I have personally spoken, and said that Latvia cannot support this attitude, taking into consideration our experience for 50 years when agriculture was restructured so that in some cases people have forgotten how to farm or they have not had the opportunity to do so. At present, our people cannot survive in rural areas without subsidies.
From the EU point of view, and also from the point of view of the older countries, I think that there needs to be equal policy in regard to all people working in the field of agriculture.
So, 100% direct payments for all farmers in the 25 EU countries?
I believe, that at present, if we think realistically, it cannot be achieved, because the budget has been passed, but thinking of the next and the future budgets – definitely, taking into consideration what goals the Commission wants to achieve and in general, what Europe want to achieve over the next five or ten years. We must definitely consider it. We should have this approach – equality for the farmers of different countries. Actually (laughs), for everybody.
What do you think of the EU Constitution? What pros and cons do you see in it?
Its biggest strength, I think is that… more significance has been given to national parliaments and, despite the fact that I will now be working in the European Commission, I think that the role of national parliaments must not be decreased. That is a great strength.
Actually we can speak of strengths and weaknesses for every piece of legislation or document, when this document comes into force, because when it comes to life, we can see the strengths and weaknesses. But basically I think that the agreement has been well thought out and our representatives also participated in the Convention, where lengthy discussions of the European Constitution took place. So I believe that everyone has put in work, so that the constitution is acceptable for absolutely all EU citizens.
In the press you have called yourself a “healthy Euro-sceptic”. In your definition, how does a healthy Euro-sceptic differ from a healthy Euro-optimist?
The fact that in the pre-election campaign we looked critically at many…. not many, but actually at the agricultural policy in the EU in relation to the new countries, I think that is very normal. It is not sceptical, but critical. The fact that the Agricultural Union parliamentarians and party members went to rural Latvian areas before the referendum and urged people to participate in the referendum, because Latvia has no other choice but to join the EU, shows that there is little scepticism involved; it is more of a critical attitude to several issues. A critical approach, in my opinion, is normal, because then you can evaluate different things with a cool head.
In its pre-election advertisements, the Greens and Farmers Union promised to support Latvia’s participation in the EU on “equal terms”. This equality was not achieved (not in the area of agriculture and not in regard to labour movement), but as I understand, in the referendum you voted “yes”?
Yes, of course (laughs), of course. As they say, it can’t be proved, because it happened behind the curtain, but I participated in the referendum and now I can say, that I voted “yes”, in favour of the EU, and I urged my colleagues and constituents to vote “yes”.
The present European Commission has experienced that its members play an active role in their national politics as well.
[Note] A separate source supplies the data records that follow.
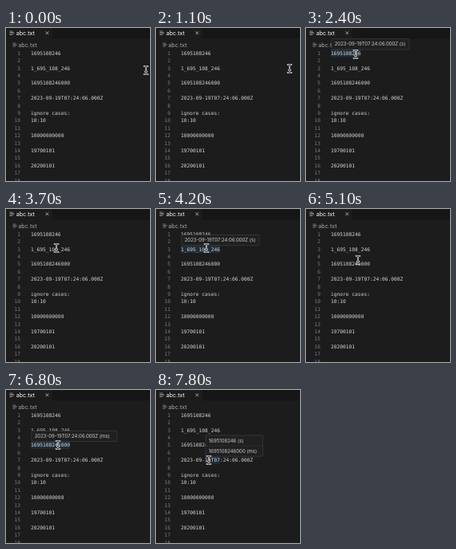
These frames come from a looping animation (180 by 192 pixels, 8000 ms). An HTML page:

```html
<!DOCTYPE html>
<html lang="en">
<head>
<meta charset="utf-8">
<title>Timestamp hover</title>
<style>
  html, body { margin: 0; width: 100%; height: 100%; overflow: hidden; background: #1c1c1d; }
  svg { display: block; width: 180px; height: 192px; }
  text { white-space: pre; }
  .code { font: 6.25px "DejaVu Sans Mono", monospace; fill: #d4d4d4; }
  .num { font: 6.25px "DejaVu Sans Mono", monospace; fill: #7c7c7e; text-anchor: end; }
  .ui { font: 7.2px Inter, sans-serif; fill: #a9a9a9; }
  .tab { font-size: 7.1px; fill: #fff; }
  .tip { font: 6px Inter, sans-serif; fill: #cccccc; }
</style>
</head>
<body>
<svg id="stage" viewBox="0 0 180 192">
  <rect width="180" height="192" fill="#1c1c1d"/>
  <rect x="58" width="122" height="13.5" fill="#161617"/>
  <path d="M4.5 4h4M4.5 5.5h5.5M4.5 7h5.5M4.5 8.5h3.5" stroke="#c5c5c5" stroke-width=".6"/>
  <text class="ui tab" x="12.8" y="8.6">abc.txt</text>
  <path d="M49.6 4.4l3.6 3.6m0-3.6l-3.6 3.6" stroke="#e0e0e0" stroke-width=".7"/>
  <path d="M8.5 19h3.6M8.5 20.4h5M8.5 21.8h5M8.5 23.2h3.2" stroke="#a0a0a0" stroke-width=".6"/>
  <text class="ui" x="15.3" y="23.5">abc.txt</text>
  <g id="marks"></g>
  <g id="lines"></g>
  <g id="tips"></g>
  <g id="cursor" fill="none" stroke-linecap="round" stroke-linejoin="round">
    <path d="M-2.3-5Q-.4-5 0-4Q.4-5 2.3-5M0-4V4M-2.3 5Q-.4 5 0 4Q.4 5 2.3 5M-1.2 1.8H1.2" stroke="#fff" stroke-width="2"/>
    <path d="M-2.3-5Q-.4-5 0-4Q.4-5 2.3-5M0-4V4M-2.3 5Q-.4 5 0 4Q.4 5 2.3 5M-1.2 1.8H1.2" stroke="#111" stroke-width=".8"/>
  </g>
</svg>
<script>
const LOOP = 8000, STEP = 100;
const LEFT = 31, CHAR = 3.763, ROW = 9.4, TIP_ROW = 13.2;
const rowY = n => 31.5 + (n - 1) * ROW;
const $ = id => document.getElementById(id);

function add(parent, tag, attrs, text) {
  const el = document.createElementNS("http://www.w3.org/2000/svg", tag);
  for (const key in attrs) el.setAttribute(key, attrs[key]);
  if (text) el.textContent = text;
  parent.appendChild(el);
  return el;
}

const code = {
  1: "1695108246",
  3: "1_695_108_246",
  5: "1695108246000",
  7: "2023-09-19T07:24:06.000Z",
  9: "ignore cases:",
  10: "10:10",
  12: "10000000000",
  14: "19700101",
  16: "20200101"
};

for (let n = 1; n <= 18; n++) {
  const y = rowY(n) + 2.25;
  add($("lines"), "text", { class: "num", x: 18, y }, String(n));
  if (code[n]) add($("lines"), "text", { class: "code", x: LEFT, y }, code[n]);
}

// Each hover marks a word and opens a box whose rows stack above the line.
const iso = "2023-09-19T07:24:06.000Z";
const hovers = [
  { row: 1, col: 0, len: 10, from: 2400, to: 3500, fade: 0, width: 97, rows: [iso + " (s)"] },
  { row: 3, col: 0, len: 13, from: 4000, to: 4900, fade: 200, width: 97, rows: [iso + " (s)"] },
  { row: 5, col: 0, len: 13, from: 6100, to: 6900, fade: 200, width: 107, rows: [iso + " (ms)"] },
  { row: 7, col: 8, len: 5, from: 7600, to: 8000, fade: 200, width: 71.5,
    rows: ["1695108246 (s)", "1695108246000 (ms)"] }
];

for (const h of hovers) {
  const x = LEFT + h.col * CHAR, bottom = rowY(h.row) - 4.6;
  const height = h.rows.length * TIP_ROW, top = bottom - height;
  h.mark = add($("marks"), "rect", {
    x, y: bottom, width: h.len * CHAR, height: ROW, fill: "#202d39"
  });
  h.tip = add($("tips"), "g", {});
  add(h.tip, "rect", {
    x: x + 1, y: top, width: h.width, height,
    rx: 1, fill: "#202021", stroke: "#434344", "stroke-width": .6
  });
  h.rows.forEach((row, i) => {
    const y = top + i * TIP_ROW;
    if (i) add(h.tip, "path", { d: `M${x + 1} ${y}h${h.width}`, stroke: "#363637", "stroke-width": .5 });
    add(h.tip, "text", { class: "tip", x: x + 4.7, y: y + 8.7 }, row);
  });
}

// Pointer path: time, x, y
const path = [
  [0, 175, 53], [1000, 175, 53], [1100, 167, 51], [1200, 143, 46], [1300, 112, 40],
  [1400, 87, 36], [1500, 73, 34], [1800, 62, 33], [3200, 62, 33], [3500, 62.5, 44],
  [3700, 63, 49], [4700, 63, 49], [5100, 65, 64], [5400, 65, 68], [5700, 65, 69],
  [6800, 65, 69], [7000, 65.5, 80], [7300, 66, 88], [8000, 66, 88]
];

function pointer(t) {
  const i = path.findIndex(p => p[0] > t);
  const [t0, x0, y0] = path[i - 1], [t1, x1, y1] = path[i];
  const k = (t - t0) / (t1 - t0);
  return [x0 + (x1 - x0) * k, y0 + (y1 - y0) * k];
}

function draw(time) {
  const t = Math.floor(time % LOOP / STEP) * STEP;
  $("cursor").setAttribute("transform", `translate(${pointer(t)})`);
  for (const h of hovers) {
    const on = t >= h.from && t < h.to;
    const shown = h.fade ? Math.min(1, .4 + .6 * (t - h.from) / h.fade) : 1;
    h.mark.setAttribute("opacity", on ? 1 : 0);
    h.tip.setAttribute("opacity", on ? shown : 0);
  }
}

const start = performance.now();
function frame() {
  draw(performance.now() - start);
  requestAnimationFrame(frame);
}
frame();
</script>
</body>
</html>
```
Do you plan to maintain close ties with Latvian politics, for instance, will you remain as leader of your party?
With a healthy attitude, that cannot be done parallel to the commissioner’s work, therefore I will step down. But I will not lose contact with my party, of course. There will be a mission of the European Commission in Latvia with which I will work closely. When I come to Latvia, I will definitely meet with citizens, voters, also other political parties, if anybody is interested in discussing issues related to EC work. Of course, I will not lose close political ties, because I will remain a member of the party, but I can’t consider assuming high posts.
Are you planning to return to Latvian politics after working in the Commission? Maybe run in the Saeima elections in 2006 or maybe for president?
You know, there is so much to be done right now to work in the EC, to properly work in this position, so I can’t think of the future so far ahead (smiles).
The interview took place on 23.08.04.